Leah Sewell is assistant editor at Coconut Poetry, an MFA candidate at the University of Nebraska, and a book designer, poet, and mother.  Her work has appeared in such publications as [PANK], Midwestern Gothic, Mom Egg and Weave Magazine and was nominated for a Pushcart in 2012. Her chapbook, Birth in Storm, was the 2013 winner of the Emerge Publications Chapbook Competition.


Fred Shaw is a graduate of the University of Pittsburgh, and Carlow University, where he received his MFA.  He teaches writing and literature at Point Park University and Carlow University.  His poems have been published in 5AM, Permafrost, Floodwall, Nerve Cowboy, Burlesque Press, Mason’s Road, Shaking Like a Mountain, Pittsburgh Post-Gazette, and Pittsburgh City Paper, where he currently reviews books. In a parallel life, he has also worked in the service industry for the past twenty-three years.  He lives in Pittsburgh with his wife and rescued hound dog.


Rosanna Staffa is an Italian writer currently living in Minneapolis. She received her MFA in Fiction by Spalding University in May. Her short story The Ghost of Chendu is published in the current issue of The Baltimore Review. Her plays have been seen on stage in Tokyo, New York, Los Angeles, Seattle and Minneapolis. She is a recipient of a McKnight Advanced Grant, a Jerome Fellowship, and an AT/T On Stage Grant. Her play, The Interview opened the Tokyo International Art Festival, The Innocence of Ghosts was seen in New York Off-Broadway at St Clement’s Theatre, and was filmed for inclusion in the Lincoln Center Theatre on Film Library. Mirage and Lucky are published by Smith & Krauss. Waltz and My Brother Sandro by Heinemann. Her adaptation of Djemma Bider’s The Biggest Little House in the Forest is included in the Plays for Early Learning Anthology Igniting Wonder published by the University of Minnesota Press. She is an Affiliated Member of The Playwrights’ Center in Minneapolis.

Samantha Eliot Stier’s short stories have appeared in The Faircloth Review, Black Heart Magazine, Extract(s), Citizen Brooklyn, Infective Ink Magazine, and Gemini Magazine, and will be featured in LA’s New Short Fiction Series in 2014. She holds an MFA in Creative Writing from Antioch University Los Angeles, and lives in sunny Venice Beach, California.

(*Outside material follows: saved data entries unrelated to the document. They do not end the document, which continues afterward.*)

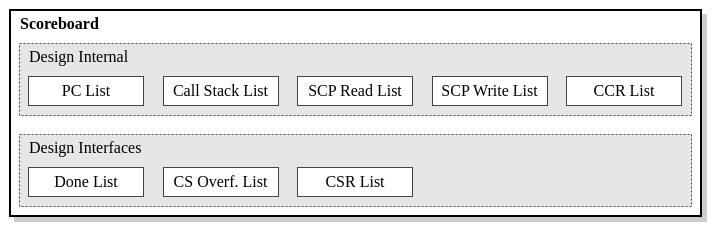
<!DOCTYPE html>
<html lang="en">
<head>
<meta charset="utf-8">
<title>Scoreboard</title>
<style>
:root {
  --ink: #000;
  --line: #444;
  --paper: #fff;
  --group: #e6e6e6;
  --shadow: #ccc;
}
* { box-sizing: border-box; margin: 0; padding: 0; }
body {
  width: 720px;
  height: 236px;
  overflow: hidden;
  padding: 9px;
  background: var(--paper);
  color: var(--ink);
  font: 16px/18px "Liberation Serif", "Times New Roman", serif;
}
.scoreboard {
  display: flex;
  flex-direction: column;
  width: 693px;
  height: 208px;
  padding: 4px 8px 0;
  border: 2px solid var(--ink);
  background: var(--paper);
  box-shadow: 5px 5px 0 var(--shadow);
}
h1 { font: inherit; font-weight: bold; padding-left: 1px; margin-bottom: 10px; }
.group {
  position: relative;
  height: 73px;
  padding: 5px 10px 0 9px;
  background: var(--group);
}
.group + .group { margin-top: 18px; }
.outline { position: absolute; left: 0; top: 0; width: 673px; height: 73px; }
.outline rect { fill: none; stroke: var(--line); stroke-dasharray: 2 2; }
h2 { font: inherit; padding-left: 1px; margin-bottom: 10px; }
.lists {
  display: grid;
  grid-template-columns: repeat(5, 116px);
  justify-content: space-between;
  list-style: none;
}
.lists li {
  height: 30px;
  border: 1px solid var(--line);
  background: var(--paper);
  line-height: 28px;
  text-align: center;
  white-space: nowrap;
}
</style>
</head>
<body>
<main class="scoreboard">
  <h1>Scoreboard</h1>
  <section class="group">
    <svg class="outline" viewBox="0 0 673 73" aria-hidden="true"><rect x="0.5" y="0.5" width="672" height="72"/></svg>
    <h2>Design Internal</h2>
    <ul class="lists">
      <li>PC List</li>
      <li>Call Stack List</li>
      <li>SCP Read List</li>
      <li>SCP Write List</li>
      <li>CCR List</li>
    </ul>
  </section>
  <section class="group">
    <svg class="outline" viewBox="0 0 673 73" aria-hidden="true"><rect x="0.5" y="0.5" width="672" height="72"/></svg>
    <h2>Design Interfaces</h2>
    <ul class="lists">
      <li>Done List</li>
      <li>CS Overf. List</li>
      <li>CSR List</li>
    </ul>
  </section>
</main>
</body>
</html>
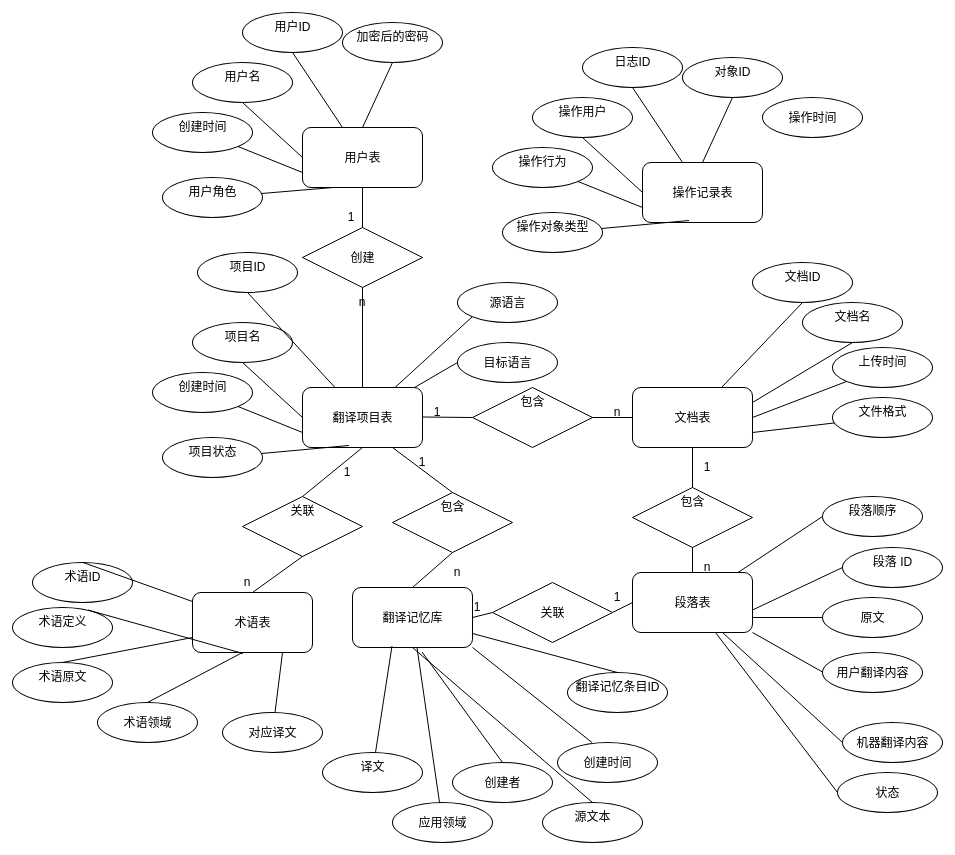
<!DOCTYPE html>
<html lang="zh-CN">
<head>
<meta charset="utf-8">
<title>翻译项目 E-R 图</title>
<style>
:root { --paper: #ffffff; --ink: #000000; }
* { box-sizing: border-box; }
html, body { margin: 0; background: var(--paper); }
body { width: 955px; height: 855px; overflow: hidden; }
.diagram {
  position: relative; width: 955px; height: 855px; overflow: hidden;
  background: var(--paper); color: var(--ink);
  font: 12px/16px "Liberation Sans", "Noto Sans CJK SC", sans-serif;
}
.node {
  position: absolute; left: var(--x); top: var(--y);
  display: flex; align-items: center; justify-content: center;
  white-space: nowrap;
}
.attribute { width: 101px; height: 41px; border: 1px solid var(--ink); border-radius: 50%; }
.entity { width: 121px; height: 61px; border: 1px solid var(--ink); border-radius: 9px; }
.relation { width: 121px; height: 61px; }
.relation svg { position: absolute; inset: 0; }
.relation span { position: relative; }
.attribute.raised { padding-bottom: 12px; }
.relation.raised { padding-bottom: 32px; }
.connectors { position: absolute; inset: 0; }
.connectors, .relation svg { fill: none; stroke: var(--ink); stroke-width: 1; }
.cardinality { position: absolute; left: var(--x); top: var(--y); transform: translate(-50%, -50%); }
</style>
</head>
<body>
<main class="diagram">
  <svg width="0" height="0" style="position:absolute" aria-hidden="true">
    <defs><polygon id="diamond" points="60.5,0.5 120.5,30.5 60.5,60.5 0.5,30.5"/></defs>
  </svg>

  <!-- 用户表 -->
  <div class="node entity" style="--x:302px;--y:127px">用户表</div>
  <div class="node attribute raised" style="--x:242px;--y:12px">用户ID</div>
  <div class="node attribute raised" style="--x:342px;--y:22px">加密后的密码</div>
  <div class="node attribute raised" style="--x:192px;--y:62px">用户名</div>
  <div class="node attribute raised" style="--x:152px;--y:112px">创建时间</div>
  <div class="node attribute raised" style="--x:162px;--y:177px">用户角色</div>

  <!-- 操作记录表 -->
  <div class="node entity" style="--x:642px;--y:162px">操作记录表</div>
  <div class="node attribute raised" style="--x:582px;--y:47px">日志ID</div>
  <div class="node attribute raised" style="--x:682px;--y:57px">对象ID</div>
  <div class="node attribute" style="--x:762px;--y:97px">操作时间</div>
  <div class="node attribute raised" style="--x:532px;--y:97px">操作用户</div>
  <div class="node attribute raised" style="--x:492px;--y:147px">操作行为</div>
  <div class="node attribute raised" style="--x:502px;--y:212px">操作对象类型</div>

  <!-- 翻译项目表 -->
  <div class="node entity" style="--x:302px;--y:387px">翻译项目表</div>
  <div class="node attribute raised" style="--x:197px;--y:252px">项目ID</div>
  <div class="node attribute raised" style="--x:192px;--y:322px">项目名</div>
  <div class="node attribute raised" style="--x:152px;--y:372px">创建时间</div>
  <div class="node attribute raised" style="--x:162px;--y:437px">项目状态</div>
  <div class="node attribute" style="--x:457px;--y:282px">源语言</div>
  <div class="node attribute" style="--x:457px;--y:342px">目标语言</div>

  <!-- 文档表 -->
  <div class="node entity" style="--x:632px;--y:387px">文档表</div>
  <div class="node attribute raised" style="--x:752px;--y:262px">文档ID</div>
  <div class="node attribute raised" style="--x:802px;--y:302px">文档名</div>
  <div class="node attribute raised" style="--x:832px;--y:347px">上传时间</div>
  <div class="node attribute raised" style="--x:832px;--y:397px">文件格式</div>

  <!-- 段落表 -->
  <div class="node entity" style="--x:632px;--y:572px">段落表</div>
  <div class="node attribute raised" style="--x:822px;--y:496px">段落顺序</div>
  <div class="node attribute raised" style="--x:842px;--y:547px">段落 ID</div>
  <div class="node attribute" style="--x:822px;--y:597px">原文</div>
  <div class="node attribute" style="--x:822px;--y:652px">用户翻译内容</div>
  <div class="node attribute" style="--x:842px;--y:722px">机器翻译内容</div>
  <div class="node attribute" style="--x:837px;--y:772px">状态</div>

  <!-- 翻译记忆库 -->
  <div class="node entity" style="--x:352px;--y:587px">翻译记忆库</div>
  <div class="node attribute raised" style="--x:567px;--y:672px">翻译记忆条目ID</div>
  <div class="node attribute" style="--x:557px;--y:742px">创建时间</div>
  <div class="node attribute raised" style="--x:542px;--y:802px">源文本</div>
  <div class="node attribute" style="--x:452px;--y:762px">创建者</div>
  <div class="node attribute" style="--x:392px;--y:802px">应用领域</div>
  <div class="node attribute raised" style="--x:322px;--y:752px">译文</div>

  <!-- 术语表 -->
  <div class="node entity" style="--x:192px;--y:592px">术语表</div>
  <div class="node attribute raised" style="--x:32px;--y:562px">术语ID</div>
  <div class="node attribute raised" style="--x:12px;--y:607px">术语定义</div>
  <div class="node attribute raised" style="--x:12px;--y:662px">术语原文</div>
  <div class="node attribute" style="--x:97px;--y:702px">术语领域</div>
  <div class="node attribute" style="--x:222px;--y:712px">对应译文</div>

  <!-- 联系 -->
  <div class="node relation" style="--x:302px;--y:227px"><svg width="121" height="61"><use href="#diamond"/></svg><span>创建</span></div>
  <div class="node relation raised" style="--x:472px;--y:387px"><svg width="121" height="61"><use href="#diamond"/></svg><span>包含</span></div>
  <div class="node relation raised" style="--x:242px;--y:496px"><svg width="121" height="61"><use href="#diamond"/></svg><span>关联</span></div>
  <div class="node relation raised" style="--x:392px;--y:492px"><svg width="121" height="61"><use href="#diamond"/></svg><span>包含</span></div>
  <div class="node relation raised" style="--x:632px;--y:487px"><svg width="121" height="61"><use href="#diamond"/></svg><span>包含</span></div>
  <div class="node relation" style="--x:492px;--y:582px"><svg width="121" height="61"><use href="#diamond"/></svg><span>关联</span></div>

  <svg class="connectors" width="955" height="855" viewBox="0 0 955 855" aria-hidden="true">
    <g id="user-lines">
      <path d="M292.5 52.5L342.5 127.5M392.5 62.5L362.5 127.5M242.5 102.5L302.5 157.5M238 146.5L302.5 172.5M261.5 193.5L333 187.5"/>
    </g>
    <g id="log-lines">
      <path d="M632.5 87.5L682.5 162.5M732.5 97.5L702.5 162.5M582.5 137.5L642.5 192.5M578 181.5L642.5 207.5M601.5 228.5L689 220.5"/>
    </g>
    <g id="project-lines">
      <path d="M247.5 292.5L335 387.5M242.5 362.5L302.5 417.5M238 406.5L302.5 432.5M261.5 453.5L349 445.5M472 317L395 387.5M457.5 362.5L414.5 387.5"/>
    </g>
    <g id="document-lines">
      <path d="M802.5 302.5L721.5 387.5M852.5 342.5L752.5 402.5M846.5 381.5L752.5 417.5M834 423L752.5 432.5"/>
    </g>
    <g id="paragraph-lines">
      <path d="M822.5 516.5L738 572.5M842.5 567.5L752.5 610M822.5 617.5H752.5M822.5 672L752.5 632.5M842.5 742.5L722.5 632.5M837.5 792.5L715.5 632.5"/>
    </g>
    <g id="memory-lines">
      <path d="M617.5 672.5L472.5 633.5M592 742.5L472.5 647.5M592.5 802.5L412.5 647.5M502.5 762.5L422 652M439.5 802.5L417 647.5M375.5 752.5L392 646"/>
    </g>
    <g id="term-lines">
      <path d="M83 562.5L192.5 601.5M88 610L243 653.5M62.5 662.5L192.5 637.5M147.5 702.5L242.5 652.5M275 712.5L282.5 652.5"/>
    </g>
    <g id="relation-lines">
      <path d="M362.5 187.5V227.5M362.5 287.5V387.5M422.5 417L472.5 417.5M592.5 417.5H632.5M692.5 447.5V487.5M692.5 547.5V572.5M362.5 447.5L302.5 496.5M302.5 556.5L252.5 592.5M392.5 447.5L452.5 492.5M452.5 552.5L412.5 587.5M472.5 617.5L492.5 612.5M612.5 612.5L632.5 602.5"/>
    </g>
  </svg>

  <!-- 基数 -->
  <span class="cardinality" style="--x:351px;--y:217px">1</span>
  <span class="cardinality" style="--x:362px;--y:302px">n</span>
  <span class="cardinality" style="--x:437px;--y:412px">1</span>
  <span class="cardinality" style="--x:617px;--y:412px">n</span>
  <span class="cardinality" style="--x:347px;--y:472px">1</span>
  <span class="cardinality" style="--x:422px;--y:462px">1</span>
  <span class="cardinality" style="--x:707px;--y:467px">1</span>
  <span class="cardinality" style="--x:707px;--y:567px">n</span>
  <span class="cardinality" style="--x:247px;--y:582px">n</span>
  <span class="cardinality" style="--x:457px;--y:572px">n</span>
  <span class="cardinality" style="--x:477px;--y:607px">1</span>
  <span class="cardinality" style="--x:617px;--y:597px">1</span>
</main>
</body>
</html>
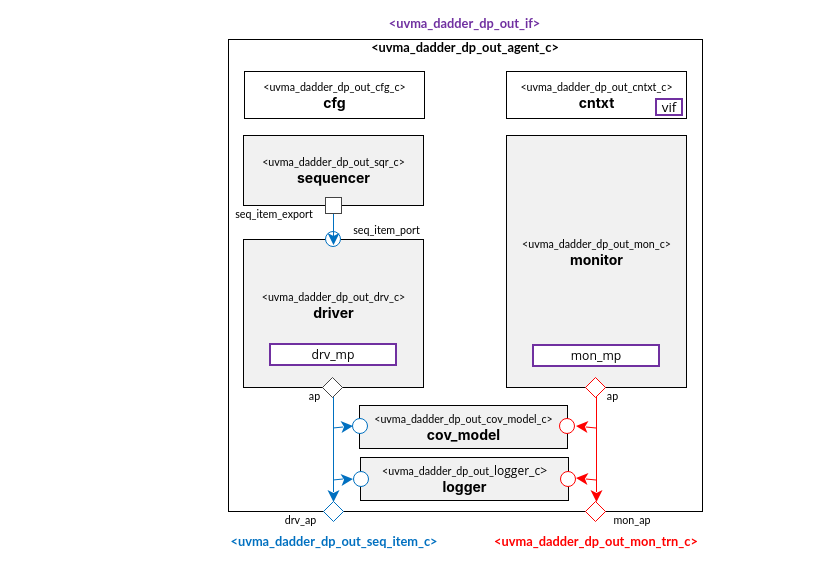
<!DOCTYPE html>
<html lang="en">
<head>
<meta charset="utf-8">
<title>Output agent block diagram</title>
<style>
:root {
  --ink: #000;
  --paper: #fff;
  --block: #f1f1f1;
  --interface: #7030a0;
  --driver: #0070c0;
  --monitor: #f00;
  --type-font: Lato, "Open Sans", sans-serif;
  --name-font: Inter, Roboto, sans-serif;
  --port-font: "Open Sans", "Noto Sans", sans-serif;
}
* { box-sizing: border-box; margin: 0; }
html, body { width: 822px; height: 563px; overflow: hidden; background: var(--paper); }
.diagram { position: relative; width: 822px; height: 563px; color: var(--ink); font-family: var(--type-font); }
.agent { position: absolute; left: 228px; top: 39px; width: 475px; height: 473px; border: 1px solid var(--ink); }
.block {
  position: absolute; display: flex; flex-direction: column; align-items: center; justify-content: center;
  border: 1px solid var(--ink); background: var(--block); white-space: nowrap;
}
.type { font-size: 10.7px; line-height: 16px; }
.type b { font: 12px/16px var(--port-font); }
.name { font: 700 14px/16px var(--name-font); }
.cfg { left: 244px; top: 71px; width: 181px; height: 48px; background: var(--paper); }
.cntxt { left: 506px; top: 71px; width: 181px; height: 48px; background: var(--paper); }
.sequencer { left: 243px; top: 135px; width: 181px; height: 71px; padding-bottom: 2px; }
.driver { left: 243px; top: 239px; width: 181px; height: 149px; padding-bottom: 18px; }
.monitor { left: 506px; top: 135px; width: 181px; height: 253px; padding-bottom: 19px; }
.cov-model { left: 359px; top: 405px; width: 209px; height: 44px; }
.logger { left: 360px; top: 457px; width: 209px; height: 44px; padding-bottom: 1px; }
.modport {
  position: absolute; display: flex; align-items: center; justify-content: center;
  border: 2px solid var(--interface); background: var(--paper); font: 12.2px/16px var(--port-font);
}
.vif { left: 655px; top: 98px; width: 28px; height: 18px; font-size: 13.4px; }
.drv-mp { left: 269px; top: 343px; width: 128px; height: 23px; }
.mon-mp { left: 532px; top: 344px; width: 128px; height: 23px; }
.label { position: absolute; transform: translate(-50%, -50%); white-space: nowrap; font-size: 10.7px; line-height: 16px; }
.heading { font-size: 12.8px; font-weight: 700; }
.is-interface { color: var(--interface); }
.is-driver { color: var(--driver); }
.is-monitor { color: var(--monitor); }
.wires { position: absolute; left: 0; top: 0; }
.wires .shape { fill: var(--paper); stroke: currentColor; }
.wires .line { fill: none; stroke: currentColor; }
.wires .head { fill: currentColor; }
</style>
</head>
<body>
<main class="diagram">
  <section class="agent"></section>
  <p class="label heading is-interface" style="left:464.5px;top:23px">&lt;uvma_dadder_dp_out_if&gt;</p>
  <h1 class="label heading" style="left:465px;top:47px">&lt;uvma_dadder_dp_out_agent_c&gt;</h1>

  <div class="block cfg"><span class="type">&lt;uvma_dadder_dp_out_cfg_c&gt;</span><span class="name">cfg</span></div>
  <div class="block cntxt"><span class="type">&lt;uvma_dadder_dp_out_cntxt_c&gt;</span><span class="name">cntxt</span></div>
  <div class="block sequencer"><span class="type">&lt;uvma_dadder_dp_out_sqr_c&gt;</span><span class="name">sequencer</span></div>
  <div class="block driver"><span class="type">&lt;uvma_dadder_dp_out_drv_c&gt;</span><span class="name">driver</span></div>
  <div class="block monitor"><span class="type">&lt;uvma_dadder_dp_out_mon_c&gt;</span><span class="name">monitor</span></div>
  <div class="block cov-model"><span class="type">&lt;uvma_dadder_dp_out_cov_model_c&gt;</span><span class="name">cov_model</span></div>
  <div class="block logger"><span class="type">&lt;uvma_dadder_dp_out_<b>logger_c&gt;</b></span><span class="name">logger</span></div>

  <div class="modport vif">vif</div>
  <div class="modport drv-mp">drv_mp</div>
  <div class="modport mon-mp">mon_mp</div>

  <svg class="wires" width="822" height="563" viewBox="0 0 822 563" aria-hidden="true">
    <defs>
      <path id="arrow" class="head" d="M0 0L-12 -6L-9 0L-12 6Z"/>
      <path id="diamond" class="shape" d="M0 -10L10 0L0 10L-10 0Z"/>
      <circle id="port" class="shape" r="7.5"/>
    </defs>
    <g class="is-driver">
      <use href="#port" x="333" y="239"/>
      <path class="line" d="M333.5 213V236M333.5 397V492M333 428L343 427M333 480L343 479"/>
      <use href="#arrow" transform="translate(333.5 245) rotate(90)"/>
      <use href="#arrow" transform="translate(333.5 502) rotate(90)"/>
      <use href="#arrow" transform="translate(353 426) rotate(-5)"/>
      <use href="#arrow" transform="translate(353 479) rotate(-5)"/>
      <use href="#port" x="360" y="426"/>
      <use href="#port" x="361" y="479"/>
      <use href="#diamond" x="333.5" y="511.5"/>
    </g>
    <g color="#444">
      <rect class="shape" x="325.5" y="197.5" width="16" height="16"/>
      <use href="#diamond" x="332.5" y="387.5"/>
    </g>
    <g class="is-monitor">
      <path class="line" d="M596.5 397V492M596 428L586 427M596 480L586 479"/>
      <use href="#arrow" transform="translate(596.5 502) rotate(90)"/>
      <use href="#arrow" transform="translate(576 426) rotate(185)"/>
      <use href="#arrow" transform="translate(576 478) rotate(185)"/>
      <use href="#port" x="567" y="426"/>
      <use href="#port" x="568" y="479"/>
      <use href="#diamond" x="595.5" y="387.5"/>
      <use href="#diamond" x="595.5" y="511.5"/>
    </g>
  </svg>

  <span class="label" style="left:274px;top:214px">seq_item_export</span>
  <span class="label" style="left:386.5px;top:230px">seq_item_port</span>
  <span class="label" style="left:314.5px;top:396px">ap</span>
  <span class="label" style="left:612.5px;top:396px">ap</span>
  <span class="label" style="left:300.5px;top:520px">drv_ap</span>
  <span class="label" style="left:632px;top:520px">mon_ap</span>
  <p class="label heading is-driver" style="left:334px;top:541px">&lt;uvma_dadder_dp_out_seq_item_c&gt;</p>
  <p class="label heading is-monitor" style="left:596px;top:541px">&lt;uvma_dadder_dp_out_mon_trn_c&gt;</p>
</main>
</body>
</html>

Visit her here.


Donna Vorreyer is a Chicago-area writer who spends her days teaching middle school, trying to convince teenagers that words matter. Her work has appeared in many journals and her fifth chapbook, We Build Houses of Our Bodies, is forthcoming this year from Dancing Girl Press. Her first full-length poetry collection, A House of Many Windows, is now available from Sundress Publications. She also serves as a poetry editor for Mixed Fruit magazine. Visit her online here.


Kasie Whitener is a writer and business consultant living in Columbia, S.C. She writes GenX Stories and blogs at Life on Clemson Road. She has an MA from Winthrop University and a PhD from Capella University. She is a mom, a sports fan, and a passionate believer that if you’re brave enough, you can change your own life.